Cacao beans’ scientific name is theobrama cacao, which translates into “drink of the gods.” Casa Cortés in Old San Juan will truly please any god with its Cortés chocolate concoctions.
This welcoming café fuses modern style of its seats and dishes with the antique charm of walls covered in Cortés chocolate molds and a short history of chocolate on a collage of artwork that exudes nostalgia.
The menu features mouth-watering items such as a baguette filled with Brie, chocolate, and a hazelnut spread; a blood orange and passion fruit cheesecake topped with a chocolate mousse; and an Argentinian ice wine. I opted for the mallorca (a sweet bread dusted with powdered sugar) stuffed with Ibérico ham, Manchego, chocolate, and a guava spread, accompanied by a European hot chocolate that was to die for.
My meal was perfect, but I’m sure everything I didn’t get to taste was just as amazing.
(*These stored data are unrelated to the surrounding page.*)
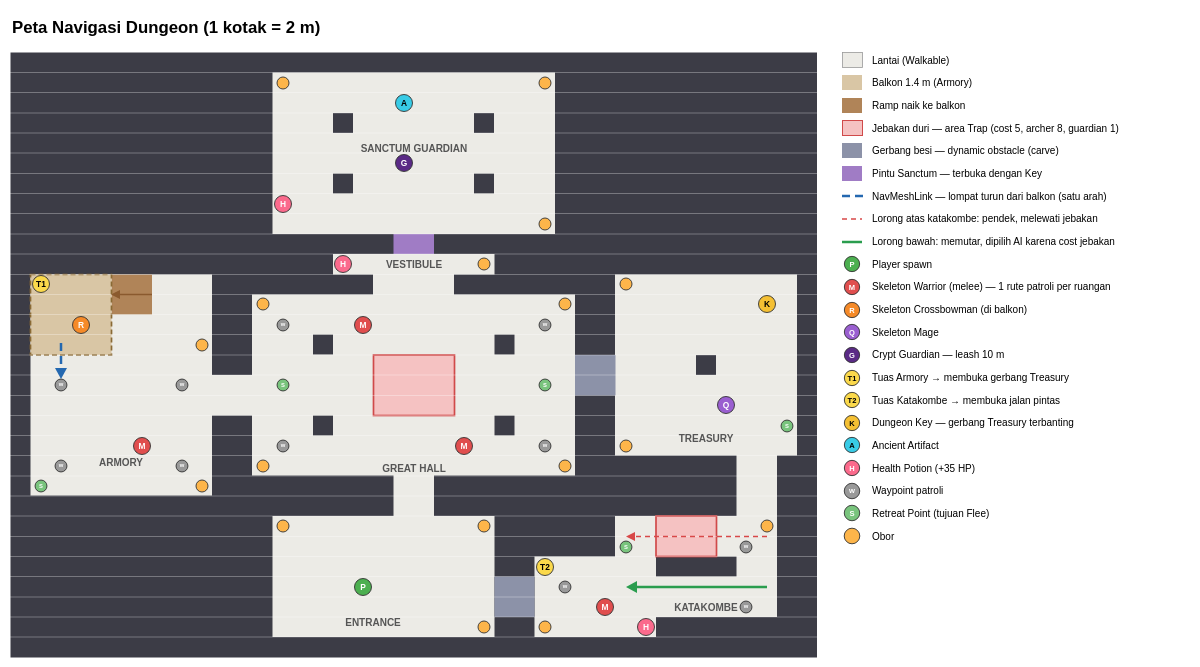
<!DOCTYPE html>
<html lang="id">
<head>
<meta charset="utf-8">
<title>Peta Navigasi Dungeon</title>
<style>
:root {
  --wall: #3c3c46; --floor: #ecebe6; --balcony: #d9c6a5; --ramp: #b08458;
  --trap: #f5c2c2; --trap-edge: #d04a4a; --gate: #8c92a8; --door: #a07cc5;
  --jump: #2468b0; --short: #d84848; --long: #2a9d4e; --label: #555;
  --ink: #333;
}
* { box-sizing: border-box; margin: 0; padding: 0; }
body {
  position: relative; width: 1200px; height: 667px; overflow: hidden;
  background: #fff; color: #000;
  font-family: "Liberation Sans", Arial, sans-serif;
}
h1 { position: absolute; left: 12px; top: 18px; font-size: 16.8px; line-height: 20px; white-space: nowrap; }
.map { position: absolute; inset: 0; display: block; }
.legend {
  position: absolute; left: 842px; top: 49px; list-style: none;
  display: grid; grid-auto-rows: 22.67px; font-size: 10px;
}
.legend li { display: flex; align-items: center; gap: 10px; white-space: nowrap; }
.legend svg { width: 20px; height: 16px; overflow: visible; flex: none; }
.floor { fill: var(--floor); }
.wall { fill: var(--wall); }
.balcony { fill: var(--balcony); }
.ramp { fill: var(--ramp); }
.trap { fill: var(--trap); stroke: var(--trap-edge); }
.gate { fill: var(--gate); }
.door { fill: var(--door); }
.grid { fill: none; stroke: #fff; stroke-opacity: .3; }
.jump { fill: none; stroke: var(--jump); stroke-width: 2.5; stroke-dasharray: 8 5; }
.short { fill: none; stroke: var(--short); stroke-width: 1.7; stroke-dasharray: 5 4; }
.long { fill: none; stroke: var(--long); stroke-width: 2.5; }
.climb { fill: none; stroke: #8a5a2e; stroke-width: 1.7; }
.rooms text { font-size: 10px; font-weight: 700; fill: var(--label); text-anchor: middle; }
.marker circle { stroke: var(--ink); stroke-width: .9; vector-effect: non-scaling-stroke; }
.marker text { font-size: 8.4px; font-weight: 700; fill: #fff; text-anchor: middle; }
.marker .dark { fill: #000; }
</style>
</head>
<body>
<h1>Peta Navigasi Dungeon (1 kotak = 2 m)</h1>

<svg class="map" width="1200" height="667" viewBox="0 0 1200 667" role="img" aria-label="Denah dungeon">
  <defs>
    <g id="player" class="marker"><circle r="8.5" fill="#4caf50"/><text y="3">P</text></g>
    <g id="warrior" class="marker"><circle r="8.5" fill="#e04e4e"/><text y="3">M</text></g>
    <g id="crossbow" class="marker"><circle r="8.5" fill="#f58a28"/><text y="3">R</text></g>
    <g id="mage" class="marker"><circle r="8.5" fill="#9a5fd0"/><text y="3">Q</text></g>
    <g id="guardian" class="marker"><circle r="8.5" fill="#5a2a86"/><text y="3">G</text></g>
    <g id="lever1" class="marker"><circle r="8.5" fill="#fbd94b"/><text class="dark" y="3">T1</text></g>
    <g id="lever2" class="marker"><circle r="8.5" fill="#fbd94b"/><text class="dark" y="3">T2</text></g>
    <g id="key" class="marker"><circle r="8.5" fill="#f5c033"/><text class="dark" y="3">K</text></g>
    <g id="artifact" class="marker"><circle r="8.5" fill="#38cbe6"/><text class="dark" y="3">A</text></g>
    <g id="potion" class="marker"><circle r="8.5" fill="#fb6a8c"/><text y="3">H</text></g>
    <g id="waypoint" class="marker" transform="scale(.7)"><circle r="8.5" fill="#999"/><text y="2">w</text></g>
    <g id="retreat" class="marker" transform="scale(.7)"><circle r="8.5" fill="#79c47d"/><text y="3">S</text></g>
    <g id="torch" class="marker"><circle r="6" fill="#fdb54a"/></g>
    <rect id="pillar" class="wall" width="20" height="20"/>
  </defs>

  <rect class="wall" x="10.5" y="52.5" width="806.5" height="605"/>

  <g class="floor">
    <rect x="272.5" y="72.5" width="282.5" height="161.5"/>
    <rect x="333" y="254" width="161.5" height="20.5"/>
    <rect x="373" y="274" width="81" height="21"/>
    <rect x="252" y="294.5" width="323" height="181"/>
    <rect x="30.5" y="274.5" width="181.5" height="221"/>
    <rect x="211" y="375" width="42" height="40.5"/>
    <rect x="615" y="274.5" width="182" height="181"/>
    <rect x="736.5" y="455" width="40.5" height="62"/>
    <rect x="393.5" y="475" width="40.5" height="42"/>
    <rect x="272.5" y="516" width="222" height="121"/>
    <path d="M615 516H777V617H656V637H534.5V556.5H615Z"/>
  </g>
  <rect class="wall" x="656" y="556.5" width="80.5" height="20"/>

  <g class="gate">
    <rect x="575" y="355" width="40.5" height="40.5"/>
    <rect x="494.5" y="576.5" width="40" height="40.5"/>
  </g>
  <rect class="door" x="393.5" y="234" width="40.5" height="20"/>
  <rect class="ramp" x="111.5" y="274.5" width="40.5" height="40"/>
  <rect class="balcony" x="30.5" y="274.5" width="81" height="80.5" stroke="#8a6a35" stroke-width="1.7" stroke-dasharray="5 3"/>
  <rect class="trap" x="373.5" y="355" width="81" height="60.5" stroke-width="1.7"/>
  <rect class="trap" x="656" y="516" width="60.5" height="40.5" stroke-width="1.7"/>

  <g class="pillars">
    <use href="#pillar" x="333" y="113"/><use href="#pillar" x="474" y="113"/>
    <use href="#pillar" x="333" y="173.5"/><use href="#pillar" x="474" y="173.5"/>
    <use href="#pillar" x="313" y="334.5"/><use href="#pillar" x="494.5" y="334.5"/>
    <use href="#pillar" x="313" y="415.5"/><use href="#pillar" x="494.5" y="415.5"/>
    <use href="#pillar" x="696" y="355"/>
  </g>

  <path class="grid" d="M10 72.5H817M10 92.5H817M10 113H817M10 133H817M10 153H817M10 173.5H817M10 193.5H817M10 213.5H817M10 234H817M10 254H817M10 274.5H817M10 294.5H817M10 314.5H817M10 334.5H817M10 355H817M10 375H817M10 395.5H817M10 415.5H817M10 435.5H817M10 455.5H817M10 476H817M10 496H817M10 516H817M10 536.5H817M10 556.5H817M10 576.5H817M10 597H817M10 617H817M10 637H817"/>

  <g class="rooms">
    <text x="414" y="152">SANCTUM GUARDIAN</text>
    <text x="414" y="268">VESTIBULE</text>
    <text x="121" y="466">ARMORY</text>
    <text x="414" y="472">GREAT HALL</text>
    <text x="706" y="442">TREASURY</text>
    <text x="373" y="626">ENTRANCE</text>
    <text x="706" y="611">KATAKOMBE</text>
  </g>

  <g class="torches">
    <use href="#torch" x="283" y="83"/><use href="#torch" x="545" y="83"/><use href="#torch" x="545" y="224"/>
    <use href="#torch" x="484" y="264"/>
    <use href="#torch" x="202" y="345"/><use href="#torch" x="202" y="486"/>
    <use href="#torch" x="263" y="304"/><use href="#torch" x="565" y="304"/>
    <use href="#torch" x="263" y="466"/><use href="#torch" x="565" y="466"/>
    <use href="#torch" x="626" y="284"/><use href="#torch" x="626" y="446"/>
    <use href="#torch" x="283" y="526"/><use href="#torch" x="484" y="526"/><use href="#torch" x="484" y="627"/>
    <use href="#torch" x="767" y="526"/><use href="#torch" x="545" y="627"/>
  </g>

  <g class="patrols">
    <use href="#waypoint" x="61" y="385"/><use href="#waypoint" x="182" y="385"/>
    <use href="#waypoint" x="61" y="466"/><use href="#waypoint" x="182" y="466"/>
    <use href="#waypoint" x="283" y="325"/><use href="#waypoint" x="545" y="325"/>
    <use href="#waypoint" x="283" y="446"/><use href="#waypoint" x="545" y="446"/>
    <use href="#waypoint" x="565" y="587"/><use href="#waypoint" x="746" y="547"/><use href="#waypoint" x="746" y="607"/>
    <use href="#retreat" x="41" y="486"/><use href="#retreat" x="283" y="385"/><use href="#retreat" x="545" y="385"/>
    <use href="#retreat" x="787" y="426"/><use href="#retreat" x="626" y="547"/>
  </g>

  <g class="routes">
    <path class="climb" d="M152 294.5H118"/><path fill="#8a5a2e" d="M111 294.5L120 290V299Z"/>
    <path class="jump" d="M61 343V370"/><path fill="#2468b0" d="M61 379L55 368H67Z"/>
    <path class="short" d="M767 536.5H634"/><path fill="#d84848" d="M626 536.5L635 532V541Z"/>
    <path class="long" d="M767 587H636"/><path fill="#2a9d4e" d="M626 587L637 581V593Z"/>
  </g>

  <g class="actors">
    <use href="#artifact" x="404" y="103"/><use href="#guardian" x="404" y="163"/>
    <use href="#potion" x="283" y="204"/><use href="#potion" x="343" y="264"/><use href="#potion" x="646" y="627"/>
    <use href="#lever1" x="41" y="284"/><use href="#lever2" x="545" y="567"/>
    <use href="#crossbow" x="81" y="325"/><use href="#key" x="767" y="304"/><use href="#mage" x="726" y="405"/>
    <use href="#warrior" x="142" y="446"/><use href="#warrior" x="363" y="325"/>
    <use href="#warrior" x="464" y="446"/><use href="#warrior" x="605" y="607"/>
    <use href="#player" x="363" y="587"/>
  </g>
</svg>

<ul class="legend">
  <li><svg viewBox="-10 -8 20 16"><rect class="floor" x="-9.5" y="-7.5" width="20" height="15" stroke="#999" stroke-width=".8"/></svg>Lantai (Walkable)</li>
  <li><svg viewBox="-10 -8 20 16"><rect class="balcony" x="-10" y="-8" width="20" height="15"/></svg>Balkon 1.4 m (Armory)</li>
  <li><svg viewBox="-10 -8 20 16"><rect class="ramp" x="-10" y="-8" width="20" height="15"/></svg>Ramp naik ke balkon</li>
  <li><svg viewBox="-10 -8 20 16"><rect class="trap" x="-9.5" y="-7.5" width="20" height="15"/></svg>Jebakan duri — area Trap (cost 5, archer 8, guardian 1)</li>
  <li><svg viewBox="-10 -8 20 16"><rect class="gate" x="-10" y="-8" width="20" height="15"/></svg>Gerbang besi — dynamic obstacle (carve)</li>
  <li><svg viewBox="-10 -8 20 16"><rect class="door" x="-10" y="-8" width="20" height="15"/></svg>Pintu Sanctum — terbuka dengan Key</li>
  <li><svg viewBox="-10 -8 20 16"><path class="jump" d="M-10 0H11"/></svg>NavMeshLink — lompat turun dari balkon (satu arah)</li>
  <li><svg viewBox="-10 -8 20 16"><path class="short" d="M-10 0H10"/></svg>Lorong atas katakombe: pendek, melewati jebakan</li>
  <li><svg viewBox="-10 -8 20 16"><path class="long" d="M-10 0H10"/></svg>Lorong bawah: memutar, dipilih AI karena cost jebakan</li>
  <li><svg viewBox="-10 -8 20 16"><use href="#player" transform="scale(.9)"/></svg>Player spawn</li>
  <li><svg viewBox="-10 -8 20 16"><use href="#warrior" transform="scale(.9)"/></svg>Skeleton Warrior (melee) — 1 rute patroli per ruangan</li>
  <li><svg viewBox="-10 -8 20 16"><use href="#crossbow" transform="scale(.9)"/></svg>Skeleton Crossbowman (di balkon)</li>
  <li><svg viewBox="-10 -8 20 16"><use href="#mage" transform="scale(.9)"/></svg>Skeleton Mage</li>
  <li><svg viewBox="-10 -8 20 16"><use href="#guardian" transform="scale(.9)"/></svg>Crypt Guardian — leash 10 m</li>
  <li><svg viewBox="-10 -8 20 16"><use href="#lever1" transform="scale(.9)"/></svg>Tuas Armory → membuka gerbang Treasury</li>
  <li><svg viewBox="-10 -8 20 16"><use href="#lever2" transform="scale(.9)"/></svg>Tuas Katakombe → membuka jalan pintas</li>
  <li><svg viewBox="-10 -8 20 16"><use href="#key" transform="scale(.9)"/></svg>Dungeon Key — gerbang Treasury terbanting</li>
  <li><svg viewBox="-10 -8 20 16"><use href="#artifact" transform="scale(.9)"/></svg>Ancient Artifact</li>
  <li><svg viewBox="-10 -8 20 16"><use href="#potion" transform="scale(.9)"/></svg>Health Potion (+35 HP)</li>
  <li><svg viewBox="-10 -8 20 16"><use href="#waypoint" transform="scale(1.3)"/></svg>Waypoint patroli</li>
  <li><svg viewBox="-10 -8 20 16"><use href="#retreat" transform="scale(1.3)"/></svg>Retreat Point (tujuan Flee)</li>
  <li><svg viewBox="-10 -8 20 16"><use href="#torch" transform="scale(1.3)"/></svg>Obor</li>
</ul>
</body>
</html>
That’s what you get when your chocolate comes straight from a nearby farm. While I waited for my food, I watched a video on chocolate production.
There’s also a museum (unfortunately, I was unable to see it, but you can bet I’ll be back there next time I come home to my beautiful island) and some products for sale. Make sure to take a little piece of Casa Cortés with you for future indulgences—they advertise one chocolate tablet as being enough for two beverages.